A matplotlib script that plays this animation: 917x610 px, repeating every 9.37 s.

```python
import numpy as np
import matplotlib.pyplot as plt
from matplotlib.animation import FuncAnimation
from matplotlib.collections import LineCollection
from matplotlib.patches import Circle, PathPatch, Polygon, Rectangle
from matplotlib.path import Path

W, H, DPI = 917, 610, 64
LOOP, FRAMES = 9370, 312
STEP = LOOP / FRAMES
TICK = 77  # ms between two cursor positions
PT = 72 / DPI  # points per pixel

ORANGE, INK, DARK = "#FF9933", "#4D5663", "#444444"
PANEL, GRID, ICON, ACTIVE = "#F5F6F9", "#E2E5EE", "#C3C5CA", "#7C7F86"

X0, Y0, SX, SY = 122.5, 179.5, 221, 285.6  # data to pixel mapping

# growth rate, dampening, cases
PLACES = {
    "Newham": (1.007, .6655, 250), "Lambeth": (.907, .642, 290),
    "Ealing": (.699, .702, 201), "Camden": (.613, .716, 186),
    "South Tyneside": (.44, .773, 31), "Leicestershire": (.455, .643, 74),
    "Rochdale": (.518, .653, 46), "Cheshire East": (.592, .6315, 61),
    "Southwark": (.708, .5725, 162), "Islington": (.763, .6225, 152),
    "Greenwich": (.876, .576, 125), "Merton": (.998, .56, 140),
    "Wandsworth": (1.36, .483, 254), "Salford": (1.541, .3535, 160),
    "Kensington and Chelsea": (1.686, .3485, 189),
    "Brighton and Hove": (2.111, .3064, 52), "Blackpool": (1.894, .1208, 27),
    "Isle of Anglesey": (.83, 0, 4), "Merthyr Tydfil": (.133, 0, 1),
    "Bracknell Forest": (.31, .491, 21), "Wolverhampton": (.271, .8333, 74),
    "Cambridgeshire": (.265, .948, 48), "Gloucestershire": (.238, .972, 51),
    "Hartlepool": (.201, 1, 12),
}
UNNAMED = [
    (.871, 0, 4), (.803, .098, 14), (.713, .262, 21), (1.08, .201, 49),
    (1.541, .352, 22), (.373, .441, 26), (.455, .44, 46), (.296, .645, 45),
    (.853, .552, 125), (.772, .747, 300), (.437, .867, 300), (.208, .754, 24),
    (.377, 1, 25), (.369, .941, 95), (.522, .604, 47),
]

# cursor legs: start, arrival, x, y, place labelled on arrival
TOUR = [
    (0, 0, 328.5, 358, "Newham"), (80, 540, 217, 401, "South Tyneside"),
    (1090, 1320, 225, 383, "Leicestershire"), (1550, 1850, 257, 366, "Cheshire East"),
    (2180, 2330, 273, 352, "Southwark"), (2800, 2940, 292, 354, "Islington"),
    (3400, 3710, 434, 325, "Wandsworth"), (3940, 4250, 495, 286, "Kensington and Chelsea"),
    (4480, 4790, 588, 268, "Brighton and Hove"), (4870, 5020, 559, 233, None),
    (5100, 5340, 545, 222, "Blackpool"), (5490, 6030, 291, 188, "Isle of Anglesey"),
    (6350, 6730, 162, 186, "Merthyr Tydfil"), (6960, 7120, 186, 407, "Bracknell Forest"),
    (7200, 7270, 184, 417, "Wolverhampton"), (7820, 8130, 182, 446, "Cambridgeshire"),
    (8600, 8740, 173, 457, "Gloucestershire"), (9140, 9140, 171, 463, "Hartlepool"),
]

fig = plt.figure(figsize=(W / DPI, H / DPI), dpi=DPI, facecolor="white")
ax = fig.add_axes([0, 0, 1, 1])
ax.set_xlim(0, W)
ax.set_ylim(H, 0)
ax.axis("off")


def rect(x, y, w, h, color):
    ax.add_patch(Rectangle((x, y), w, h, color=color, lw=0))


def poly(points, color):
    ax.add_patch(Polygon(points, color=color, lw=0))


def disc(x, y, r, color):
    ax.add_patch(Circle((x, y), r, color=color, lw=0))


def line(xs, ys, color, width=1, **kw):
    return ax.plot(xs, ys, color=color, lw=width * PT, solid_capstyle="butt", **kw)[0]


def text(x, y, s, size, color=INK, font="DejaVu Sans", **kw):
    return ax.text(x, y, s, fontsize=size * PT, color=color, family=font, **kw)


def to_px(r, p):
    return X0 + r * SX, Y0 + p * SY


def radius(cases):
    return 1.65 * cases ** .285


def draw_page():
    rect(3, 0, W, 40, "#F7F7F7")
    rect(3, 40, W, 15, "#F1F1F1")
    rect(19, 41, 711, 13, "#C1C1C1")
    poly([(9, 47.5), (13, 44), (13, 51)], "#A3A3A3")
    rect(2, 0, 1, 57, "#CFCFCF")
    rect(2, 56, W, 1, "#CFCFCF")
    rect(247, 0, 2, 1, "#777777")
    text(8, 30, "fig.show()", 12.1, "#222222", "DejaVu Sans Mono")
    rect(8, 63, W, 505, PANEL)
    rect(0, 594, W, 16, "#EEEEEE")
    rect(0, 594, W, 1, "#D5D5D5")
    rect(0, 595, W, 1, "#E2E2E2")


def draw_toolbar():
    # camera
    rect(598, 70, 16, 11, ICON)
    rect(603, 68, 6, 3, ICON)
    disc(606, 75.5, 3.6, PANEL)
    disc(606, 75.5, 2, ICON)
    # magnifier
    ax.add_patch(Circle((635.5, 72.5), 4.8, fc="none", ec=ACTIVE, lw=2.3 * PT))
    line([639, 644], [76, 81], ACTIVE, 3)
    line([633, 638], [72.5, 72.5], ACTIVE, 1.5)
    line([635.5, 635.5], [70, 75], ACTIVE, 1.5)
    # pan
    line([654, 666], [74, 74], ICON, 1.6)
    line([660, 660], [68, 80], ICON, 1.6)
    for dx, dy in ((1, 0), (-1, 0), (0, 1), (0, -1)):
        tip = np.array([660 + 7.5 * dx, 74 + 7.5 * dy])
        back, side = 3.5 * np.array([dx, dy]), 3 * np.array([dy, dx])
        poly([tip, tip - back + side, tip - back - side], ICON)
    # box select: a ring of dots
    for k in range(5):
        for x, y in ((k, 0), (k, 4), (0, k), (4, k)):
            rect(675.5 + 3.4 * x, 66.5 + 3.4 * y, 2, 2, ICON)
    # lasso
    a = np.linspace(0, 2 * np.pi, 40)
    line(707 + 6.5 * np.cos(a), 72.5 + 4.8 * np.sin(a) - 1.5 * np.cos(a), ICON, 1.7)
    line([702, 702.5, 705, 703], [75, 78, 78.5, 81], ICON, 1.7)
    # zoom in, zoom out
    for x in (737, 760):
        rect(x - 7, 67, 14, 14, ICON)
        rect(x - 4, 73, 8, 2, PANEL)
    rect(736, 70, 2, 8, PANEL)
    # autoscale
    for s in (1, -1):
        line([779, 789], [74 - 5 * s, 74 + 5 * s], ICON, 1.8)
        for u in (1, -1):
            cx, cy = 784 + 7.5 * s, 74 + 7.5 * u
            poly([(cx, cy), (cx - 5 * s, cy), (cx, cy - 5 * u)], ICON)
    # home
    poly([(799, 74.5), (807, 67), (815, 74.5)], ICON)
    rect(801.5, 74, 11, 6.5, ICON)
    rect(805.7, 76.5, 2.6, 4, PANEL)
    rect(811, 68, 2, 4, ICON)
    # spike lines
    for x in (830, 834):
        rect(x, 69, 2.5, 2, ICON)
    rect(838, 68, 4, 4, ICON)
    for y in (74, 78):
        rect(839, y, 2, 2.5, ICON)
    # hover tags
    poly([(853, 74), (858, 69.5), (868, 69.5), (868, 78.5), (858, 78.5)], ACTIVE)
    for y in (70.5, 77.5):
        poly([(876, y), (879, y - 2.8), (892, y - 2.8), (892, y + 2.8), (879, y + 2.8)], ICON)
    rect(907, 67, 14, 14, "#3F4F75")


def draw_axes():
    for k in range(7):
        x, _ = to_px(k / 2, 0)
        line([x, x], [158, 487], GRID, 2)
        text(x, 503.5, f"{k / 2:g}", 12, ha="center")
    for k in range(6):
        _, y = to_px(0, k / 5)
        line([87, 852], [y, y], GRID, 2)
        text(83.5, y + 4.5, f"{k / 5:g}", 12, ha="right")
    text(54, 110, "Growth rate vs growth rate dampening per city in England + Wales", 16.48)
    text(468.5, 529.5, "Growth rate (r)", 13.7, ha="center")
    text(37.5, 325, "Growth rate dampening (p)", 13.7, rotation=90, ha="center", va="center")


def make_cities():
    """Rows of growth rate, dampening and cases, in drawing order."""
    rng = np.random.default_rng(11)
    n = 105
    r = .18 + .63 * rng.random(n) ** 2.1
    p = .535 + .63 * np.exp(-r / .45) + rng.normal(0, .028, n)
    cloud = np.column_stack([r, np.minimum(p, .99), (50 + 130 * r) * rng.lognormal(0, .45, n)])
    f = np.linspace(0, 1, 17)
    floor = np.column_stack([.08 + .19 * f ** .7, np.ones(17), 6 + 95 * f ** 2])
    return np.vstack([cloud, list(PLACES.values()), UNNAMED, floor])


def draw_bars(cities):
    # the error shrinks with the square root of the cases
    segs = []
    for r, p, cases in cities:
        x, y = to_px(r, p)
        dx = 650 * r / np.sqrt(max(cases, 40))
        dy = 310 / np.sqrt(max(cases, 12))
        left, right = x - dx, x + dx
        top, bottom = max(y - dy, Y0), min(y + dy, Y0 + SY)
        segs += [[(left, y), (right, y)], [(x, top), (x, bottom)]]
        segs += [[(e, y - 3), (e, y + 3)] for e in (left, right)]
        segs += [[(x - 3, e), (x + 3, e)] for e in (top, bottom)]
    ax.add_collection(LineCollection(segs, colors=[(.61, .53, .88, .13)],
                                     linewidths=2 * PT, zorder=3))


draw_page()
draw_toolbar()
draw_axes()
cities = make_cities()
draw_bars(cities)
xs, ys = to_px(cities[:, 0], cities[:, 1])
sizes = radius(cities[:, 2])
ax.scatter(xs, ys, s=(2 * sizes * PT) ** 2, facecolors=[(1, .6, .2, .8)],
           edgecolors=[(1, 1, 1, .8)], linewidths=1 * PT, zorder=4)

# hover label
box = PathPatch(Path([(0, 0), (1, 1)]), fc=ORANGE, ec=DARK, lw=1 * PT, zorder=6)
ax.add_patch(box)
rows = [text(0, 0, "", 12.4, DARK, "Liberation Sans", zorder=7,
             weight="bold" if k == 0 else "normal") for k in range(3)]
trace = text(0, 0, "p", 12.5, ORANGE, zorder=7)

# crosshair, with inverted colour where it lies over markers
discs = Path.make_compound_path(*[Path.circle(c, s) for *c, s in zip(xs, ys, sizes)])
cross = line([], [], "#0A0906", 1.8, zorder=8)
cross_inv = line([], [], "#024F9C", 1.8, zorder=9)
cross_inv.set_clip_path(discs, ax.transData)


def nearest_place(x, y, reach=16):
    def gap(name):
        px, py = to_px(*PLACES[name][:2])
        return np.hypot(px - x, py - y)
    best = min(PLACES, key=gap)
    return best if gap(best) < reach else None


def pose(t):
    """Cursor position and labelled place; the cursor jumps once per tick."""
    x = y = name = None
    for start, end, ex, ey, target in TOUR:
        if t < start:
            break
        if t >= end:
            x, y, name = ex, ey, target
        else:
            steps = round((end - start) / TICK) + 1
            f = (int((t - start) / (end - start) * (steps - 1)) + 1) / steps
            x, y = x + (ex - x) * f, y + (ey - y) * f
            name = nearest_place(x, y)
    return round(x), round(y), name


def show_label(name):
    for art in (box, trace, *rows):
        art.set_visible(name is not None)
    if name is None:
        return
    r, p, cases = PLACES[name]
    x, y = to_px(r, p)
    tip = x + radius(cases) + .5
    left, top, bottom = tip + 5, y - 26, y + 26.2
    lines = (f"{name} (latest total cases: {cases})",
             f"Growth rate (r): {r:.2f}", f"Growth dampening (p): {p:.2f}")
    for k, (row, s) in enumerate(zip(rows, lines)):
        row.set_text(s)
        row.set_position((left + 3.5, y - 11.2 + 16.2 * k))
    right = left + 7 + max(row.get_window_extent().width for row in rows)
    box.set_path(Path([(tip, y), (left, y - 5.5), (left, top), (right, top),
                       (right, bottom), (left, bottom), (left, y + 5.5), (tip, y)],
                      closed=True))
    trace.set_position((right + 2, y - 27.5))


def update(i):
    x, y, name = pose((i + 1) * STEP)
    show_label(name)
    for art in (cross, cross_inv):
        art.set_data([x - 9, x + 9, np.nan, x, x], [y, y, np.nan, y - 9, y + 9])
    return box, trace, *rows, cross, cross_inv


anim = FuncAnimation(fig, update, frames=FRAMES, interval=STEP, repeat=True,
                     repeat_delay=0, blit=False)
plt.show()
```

-*-

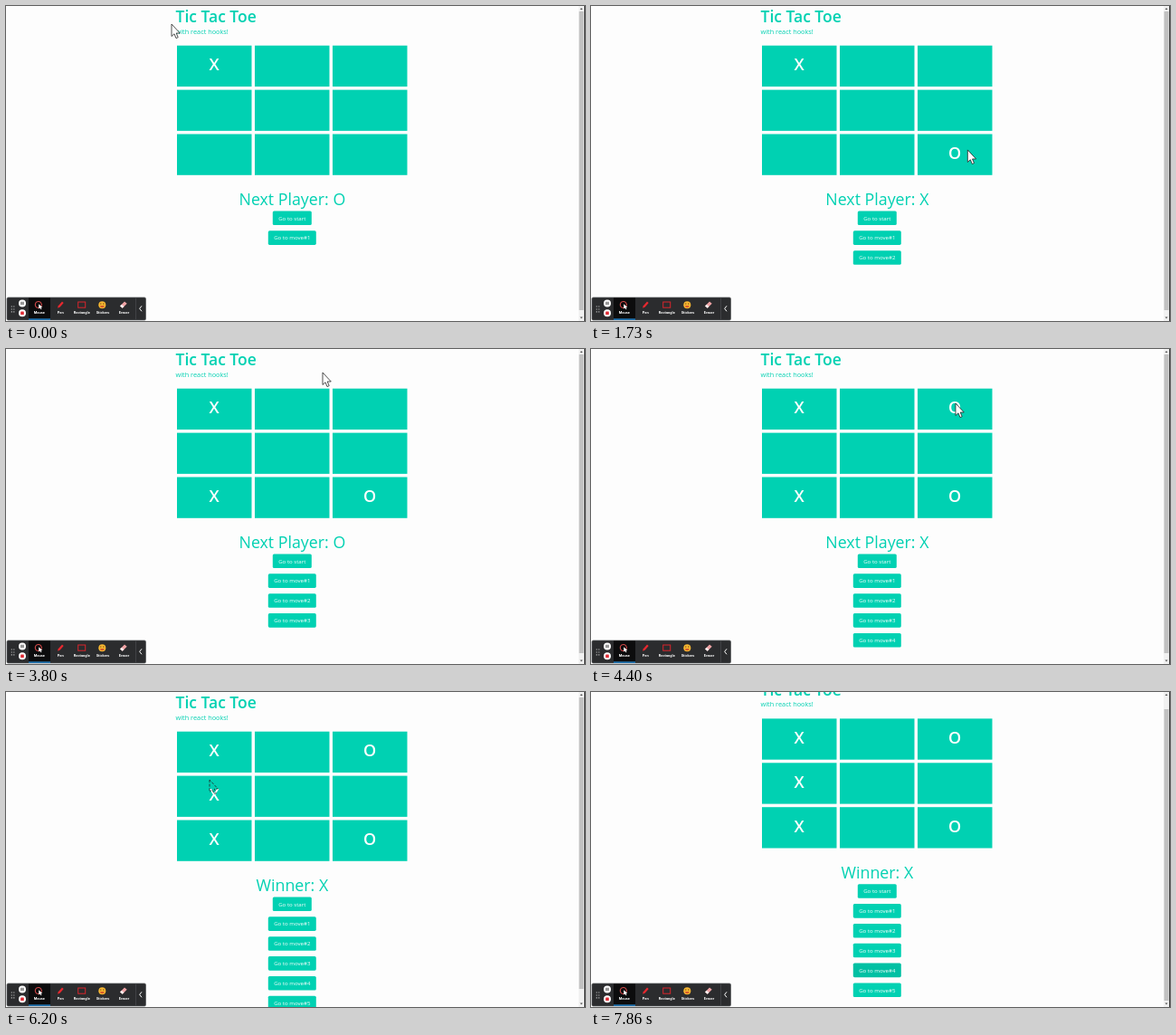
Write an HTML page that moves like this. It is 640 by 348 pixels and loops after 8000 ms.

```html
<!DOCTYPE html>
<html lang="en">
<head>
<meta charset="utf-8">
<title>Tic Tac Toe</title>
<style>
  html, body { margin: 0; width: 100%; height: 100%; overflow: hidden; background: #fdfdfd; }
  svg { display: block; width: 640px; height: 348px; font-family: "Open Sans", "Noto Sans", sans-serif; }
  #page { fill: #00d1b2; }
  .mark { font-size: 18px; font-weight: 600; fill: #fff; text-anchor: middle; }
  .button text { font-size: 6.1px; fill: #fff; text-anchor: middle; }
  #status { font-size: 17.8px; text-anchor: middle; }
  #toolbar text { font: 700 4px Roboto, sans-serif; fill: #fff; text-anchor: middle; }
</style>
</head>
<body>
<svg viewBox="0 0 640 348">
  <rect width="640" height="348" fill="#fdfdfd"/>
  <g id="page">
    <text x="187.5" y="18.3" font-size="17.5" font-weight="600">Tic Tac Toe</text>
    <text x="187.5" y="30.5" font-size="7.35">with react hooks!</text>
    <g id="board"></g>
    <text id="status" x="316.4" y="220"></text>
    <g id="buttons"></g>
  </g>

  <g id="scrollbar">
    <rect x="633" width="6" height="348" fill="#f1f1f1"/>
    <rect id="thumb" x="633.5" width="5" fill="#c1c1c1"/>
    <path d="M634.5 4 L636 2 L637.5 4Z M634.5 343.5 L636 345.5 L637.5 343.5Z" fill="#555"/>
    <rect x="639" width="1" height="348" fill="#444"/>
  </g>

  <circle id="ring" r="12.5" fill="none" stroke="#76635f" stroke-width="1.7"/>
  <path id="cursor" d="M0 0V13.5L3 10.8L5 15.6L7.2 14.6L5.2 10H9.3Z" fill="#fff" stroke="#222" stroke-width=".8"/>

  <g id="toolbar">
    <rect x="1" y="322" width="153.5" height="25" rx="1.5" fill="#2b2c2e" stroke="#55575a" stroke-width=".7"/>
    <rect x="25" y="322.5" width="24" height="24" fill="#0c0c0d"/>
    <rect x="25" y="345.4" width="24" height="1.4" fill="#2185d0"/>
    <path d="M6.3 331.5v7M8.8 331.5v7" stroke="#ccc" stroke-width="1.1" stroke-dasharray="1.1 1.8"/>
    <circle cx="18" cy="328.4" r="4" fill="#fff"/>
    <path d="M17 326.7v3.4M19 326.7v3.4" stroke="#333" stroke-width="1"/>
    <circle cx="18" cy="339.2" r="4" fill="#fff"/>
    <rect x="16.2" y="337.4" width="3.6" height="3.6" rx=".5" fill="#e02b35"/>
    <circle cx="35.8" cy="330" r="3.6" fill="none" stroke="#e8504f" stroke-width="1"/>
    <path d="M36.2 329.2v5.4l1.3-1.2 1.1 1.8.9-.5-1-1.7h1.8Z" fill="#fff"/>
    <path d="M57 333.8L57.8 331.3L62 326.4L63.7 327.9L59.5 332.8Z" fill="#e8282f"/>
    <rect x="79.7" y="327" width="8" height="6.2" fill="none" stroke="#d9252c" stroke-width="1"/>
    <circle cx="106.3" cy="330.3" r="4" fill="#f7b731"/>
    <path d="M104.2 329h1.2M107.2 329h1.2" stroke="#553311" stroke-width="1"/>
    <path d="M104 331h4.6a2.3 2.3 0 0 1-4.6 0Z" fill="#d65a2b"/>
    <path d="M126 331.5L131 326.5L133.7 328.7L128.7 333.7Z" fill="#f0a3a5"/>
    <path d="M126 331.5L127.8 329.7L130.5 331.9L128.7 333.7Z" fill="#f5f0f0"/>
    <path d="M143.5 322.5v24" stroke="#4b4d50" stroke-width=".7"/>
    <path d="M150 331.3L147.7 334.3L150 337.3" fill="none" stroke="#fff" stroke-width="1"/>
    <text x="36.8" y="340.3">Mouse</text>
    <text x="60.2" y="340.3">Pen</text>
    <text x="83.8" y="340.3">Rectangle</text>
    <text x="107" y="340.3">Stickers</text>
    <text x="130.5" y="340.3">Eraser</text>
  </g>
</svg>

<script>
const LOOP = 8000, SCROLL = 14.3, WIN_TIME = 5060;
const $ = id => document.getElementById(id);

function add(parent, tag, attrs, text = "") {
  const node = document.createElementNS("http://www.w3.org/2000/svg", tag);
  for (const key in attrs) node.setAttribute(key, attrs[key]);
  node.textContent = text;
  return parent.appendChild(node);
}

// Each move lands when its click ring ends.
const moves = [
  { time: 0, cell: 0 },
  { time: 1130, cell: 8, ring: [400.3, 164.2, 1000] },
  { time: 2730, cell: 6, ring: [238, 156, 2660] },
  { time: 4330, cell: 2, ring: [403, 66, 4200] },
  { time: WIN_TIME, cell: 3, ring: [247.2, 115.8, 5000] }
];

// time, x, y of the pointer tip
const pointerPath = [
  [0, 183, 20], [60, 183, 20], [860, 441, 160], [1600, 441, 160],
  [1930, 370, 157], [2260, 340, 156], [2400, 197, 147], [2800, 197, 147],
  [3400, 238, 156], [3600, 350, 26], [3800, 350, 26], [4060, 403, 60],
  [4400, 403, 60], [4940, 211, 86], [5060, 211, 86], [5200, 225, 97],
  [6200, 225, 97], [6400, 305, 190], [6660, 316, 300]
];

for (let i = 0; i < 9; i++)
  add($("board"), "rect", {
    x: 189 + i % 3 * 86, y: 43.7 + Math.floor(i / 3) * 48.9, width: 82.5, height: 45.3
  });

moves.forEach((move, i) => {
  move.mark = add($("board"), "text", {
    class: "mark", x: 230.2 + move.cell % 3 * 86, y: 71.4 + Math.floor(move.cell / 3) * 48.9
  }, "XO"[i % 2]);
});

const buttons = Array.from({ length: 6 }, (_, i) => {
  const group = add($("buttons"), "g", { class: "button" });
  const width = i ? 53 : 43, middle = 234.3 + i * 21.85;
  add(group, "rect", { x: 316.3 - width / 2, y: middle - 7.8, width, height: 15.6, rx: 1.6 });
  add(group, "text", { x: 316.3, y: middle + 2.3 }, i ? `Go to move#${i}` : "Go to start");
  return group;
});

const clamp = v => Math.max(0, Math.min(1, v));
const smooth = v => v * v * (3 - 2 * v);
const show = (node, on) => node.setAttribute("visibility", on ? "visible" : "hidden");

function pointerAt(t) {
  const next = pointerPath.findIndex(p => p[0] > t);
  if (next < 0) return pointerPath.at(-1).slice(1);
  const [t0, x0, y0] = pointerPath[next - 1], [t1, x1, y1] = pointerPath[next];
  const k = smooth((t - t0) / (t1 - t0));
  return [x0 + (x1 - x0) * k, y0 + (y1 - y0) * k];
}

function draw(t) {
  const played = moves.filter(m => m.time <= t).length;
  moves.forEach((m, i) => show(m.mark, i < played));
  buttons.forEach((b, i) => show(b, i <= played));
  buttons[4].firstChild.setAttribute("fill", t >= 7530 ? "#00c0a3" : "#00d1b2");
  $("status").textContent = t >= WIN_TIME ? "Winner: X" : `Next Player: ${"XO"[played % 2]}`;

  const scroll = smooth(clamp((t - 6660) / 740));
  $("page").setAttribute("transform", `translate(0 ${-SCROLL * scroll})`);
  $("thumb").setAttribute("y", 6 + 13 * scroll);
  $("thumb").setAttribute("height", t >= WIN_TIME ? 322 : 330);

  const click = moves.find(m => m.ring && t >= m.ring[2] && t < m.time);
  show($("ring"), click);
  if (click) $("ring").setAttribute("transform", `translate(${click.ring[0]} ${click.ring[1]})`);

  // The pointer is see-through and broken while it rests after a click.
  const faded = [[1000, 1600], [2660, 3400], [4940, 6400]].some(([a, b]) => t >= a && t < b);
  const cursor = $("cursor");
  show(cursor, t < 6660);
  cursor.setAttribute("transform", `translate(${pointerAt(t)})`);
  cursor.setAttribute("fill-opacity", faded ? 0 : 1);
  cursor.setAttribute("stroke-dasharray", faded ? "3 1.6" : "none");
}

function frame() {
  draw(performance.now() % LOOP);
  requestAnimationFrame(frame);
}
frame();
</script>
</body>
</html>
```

-*-

▶ [GOAL OF THE EXERCISE]
Identify every line above with the string "buttons" in it. Copy those lines.

▶ [WRITTEN ANSWER]
    <g id="buttons"></g>
const buttons = Array.from({ length: 6 }, (_, i) => {
  const group = add($("buttons"), "g", { class: "button" });
  buttons.forEach((b, i) => show(b, i <= played));
  buttons[4].firstChild.setAttribute("fill", t >= 7530 ? "#00c0a3" : "#00d1b2");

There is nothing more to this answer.